The Microsoft Store in Windows 11 may soon let you download third-party widgets – tiny apps that provide at-a-glance info, such as the current weather, or local traffic – according to one eagle-eyed Twitter user.
FireCube did some digging recently and spotted that the widget manifest has been updated to reference downloading widgets.
Widget manifest update shows more evidence of being able to download third party widgets and updates from the Microsoft Store.#Windows11 #FluentDesign pic.twitter.com/RgBYCq7sgZApril 13, 2022Ads
The text informing users that they can “download new widgets and widget updates in Microsoft Store” is another piece of evidence that the eventual plan is to let developers put their third-party widgets in the Store, and let Windows 11 users download whatever they want.
The widgets panel would then be more useful, of course, with a bigger range of options and plenty more scope for customization, compared to the current situation where people can only use Microsoft’s own widgets in the panel.

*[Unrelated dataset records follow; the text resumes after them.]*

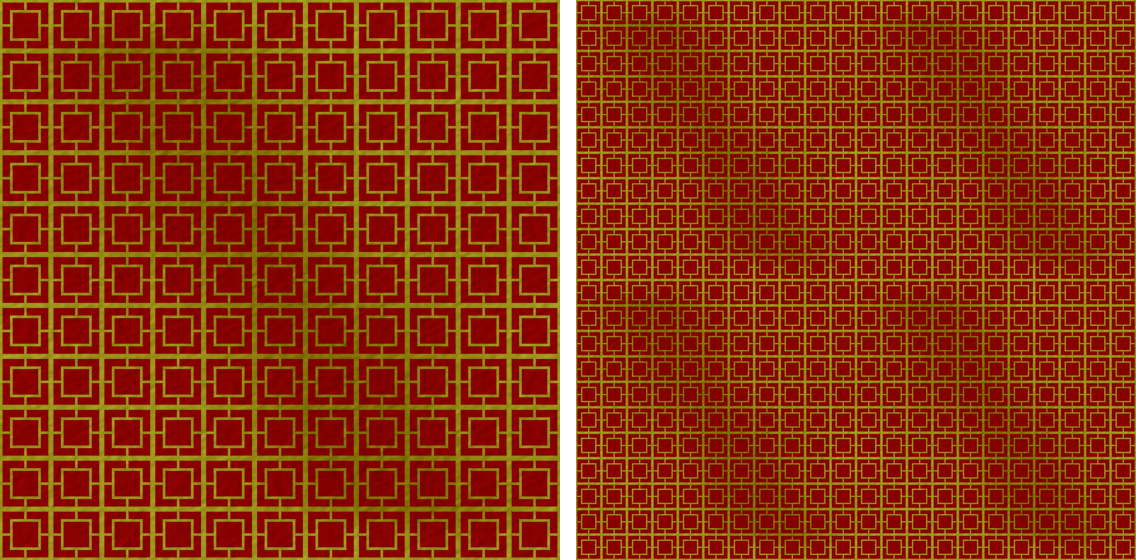
Left: one tile. Right: repeated 2 by 2.
Give the GLSL for this pattern, as a Shadertoy shader.

```glsl
const float REPEATS = 11.0;
const float GRID_HALF = 0.050;      // line sizes in units of one cell
const float FRAME_RADIUS = 0.277;
const float FRAME_HALF = 0.026;
const float LINK_HALF = 0.025;

const vec3 RED = vec3(0.520, 0.006, 0.002);
const vec3 GOLD_LIGHT = vec3(0.625, 0.605, 0.120);
const vec3 GOLD_DARK = vec3(0.505, 0.445, 0.015);

const float SHADE_SLOPE = -0.55;    // diagonal shadow across the sheet
const float SHADE_WIDTH = 0.19;
const float SHADE_FADE = 0.10;
const float MOTTLE = 0.35;
const vec2 GRAIN_FREQ = vec2(36.0, 68.0);
const vec2 GRAIN_LIGHT = vec2(0.30, -0.55);
const float GRAIN_RED = 0.17;
const float GRAIN_GOLD = 0.13;

float hash(vec2 cell) {
    uvec2 q = uvec2(cell) * uvec2(1597u, 3571u);
    uint h = (q.x ^ (q.y << 11)) * 7919u + q.y;
    h = (h ^ (h >> 15)) * 73471u;
    h = (h ^ (h >> 13)) * 51787u;
    return float((h ^ (h >> 16)) & 65535u) / 65535.0;
}

// Value noise that wraps after a whole number of lattice cells
float wrapNoise(vec2 p, vec2 period) {
    vec2 i = floor(p);
    vec2 f = p - i;
    f = f * f * (3.0 - 2.0 * f);
    vec2 a = mod(i, period);
    vec2 b = mod(i + 1.0, period);
    return mix(mix(hash(a), hash(vec2(b.x, a.y)), f.x),
               mix(hash(vec2(a.x, b.y)), hash(b), f.x), f.y);
}

float grainHeight(vec2 p) {
    float sum = 0.0;
    float amp = 0.6;
    vec2 period = GRAIN_FREQ;
    for (int k = 0; k < 3; k++) {
        sum += amp * wrapNoise(p, period);
        p *= 2.0;
        period *= 2.0;
        amp *= 0.5;
    }
    return sum;
}

// Embossed streaks; the integer skew keeps them seamless
float grain(vec2 uv) {
    vec2 p = vec2(2.0 * uv.x + uv.y, 2.0 * uv.y - uv.x) * GRAIN_FREQ;
    return grainHeight(p + GRAIN_LIGHT) - grainHeight(p - GRAIN_LIGHT);
}

// Soft diagonal shadow, wrapped in x and faded out at top and bottom
float shadow(vec2 uv) {
    float d = uv.x - 0.5 - SHADE_SLOPE * (uv.y - 0.5);
    d = (fract(d + 0.5) - 0.5) / SHADE_WIDTH;
    float fade = smoothstep(0.0, SHADE_FADE, min(uv.y, 1.0 - uv.y));
    return exp(-d * d) * mix(0.25, 1.0, fade) * fade;
}

// Signed distance to the lattice, square frame and linking bars
float latticeDistance(vec2 c) {
    vec2 a = abs(c);
    float outer = max(a.x, a.y);
    float grid = 0.5 - outer - GRID_HALF;
    float frame = abs(outer - FRAME_RADIUS) - FRAME_HALF;
    float link = max(min(a.x, a.y) - LINK_HALF, FRAME_RADIUS - outer);
    return min(grid, min(frame, link));
}

void mainImage(out vec4 fragColor, in vec2 fragCoord) {
    vec2 uv = fragCoord / iResolution.xy;
    vec2 cell = fract(uv * REPEATS) - 0.5;
    float aa = 0.8 * REPEATS / min(iResolution.x, iResolution.y);
    float metal = 1.0 - smoothstep(-aa, aa, latticeDistance(cell));

    // Shading and surface texture
    float mottle = wrapNoise(uv * 5.0, vec2(5.0)) - 0.5;
    float shade = clamp(shadow(uv) + 0.15 + MOTTLE * mottle, 0.0, 1.0);
    float relief = grain(uv);

    vec3 red = RED * (1.03 - 0.06 * shade + GRAIN_RED * relief);
    vec3 gold = mix(GOLD_LIGHT, GOLD_DARK, shade) + GRAIN_GOLD * relief * vec3(0.8, 1.0, 0.5);
    fragColor = vec4(clamp(mix(red, gold, metal), 0.0, 1.0), 1.0);
}
```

As Windows Central, which spotted this, points out, its own Zac Bowden – a prolific source of Microsoft leaks – has previously said that the widget panel is expected to be getting third-party efforts, plus new features, and indeed that developers have already been briefed as to how third-party widgets will function. Previous leaks have pointed to third-party widgets being inbound, too.
Bowden made those comments in December 2021, four months ago now, and with this latest spotting of a nugget of evidence that Microsoft is preparing to implement third-party widgets, it seems a firm enough possibility that they will debut at some point in 2022.
Would that be with the big H2 2022 (Sun Valley 2) update? Maybe, but given that Microsoft has been adding stuff to Windows 11 as and when it likes so far this year – witness the recent arrival of some big interface changes outside of major feature updates – then maybe this clue turning up now is a sign we could be installing third-party widgets in the OS sooner rather than later.
As for the other plans Microsoft has for the widget panel, at its recent Windows 11 reveal, we did catch a glimpse of a full-screen panel; so that could be in the pipeline too (and it’d provide more screen real-estate to populate with third-party widgets).
The widget panel is, of course, a divisive feature, and some folks really don’t appreciate it, viewing it as a rather pointless element of the UI. Its usefulness is certainly limited in its current form, being restricted to Microsoft services (like OneDrive, for example, and the likes of MSN weather).
Opening up the ability to add a huge range of new widgets from all over the shop would certainly help to make the panel a more compelling feature for Windows 11, and markedly improve the perception of this part of the interface.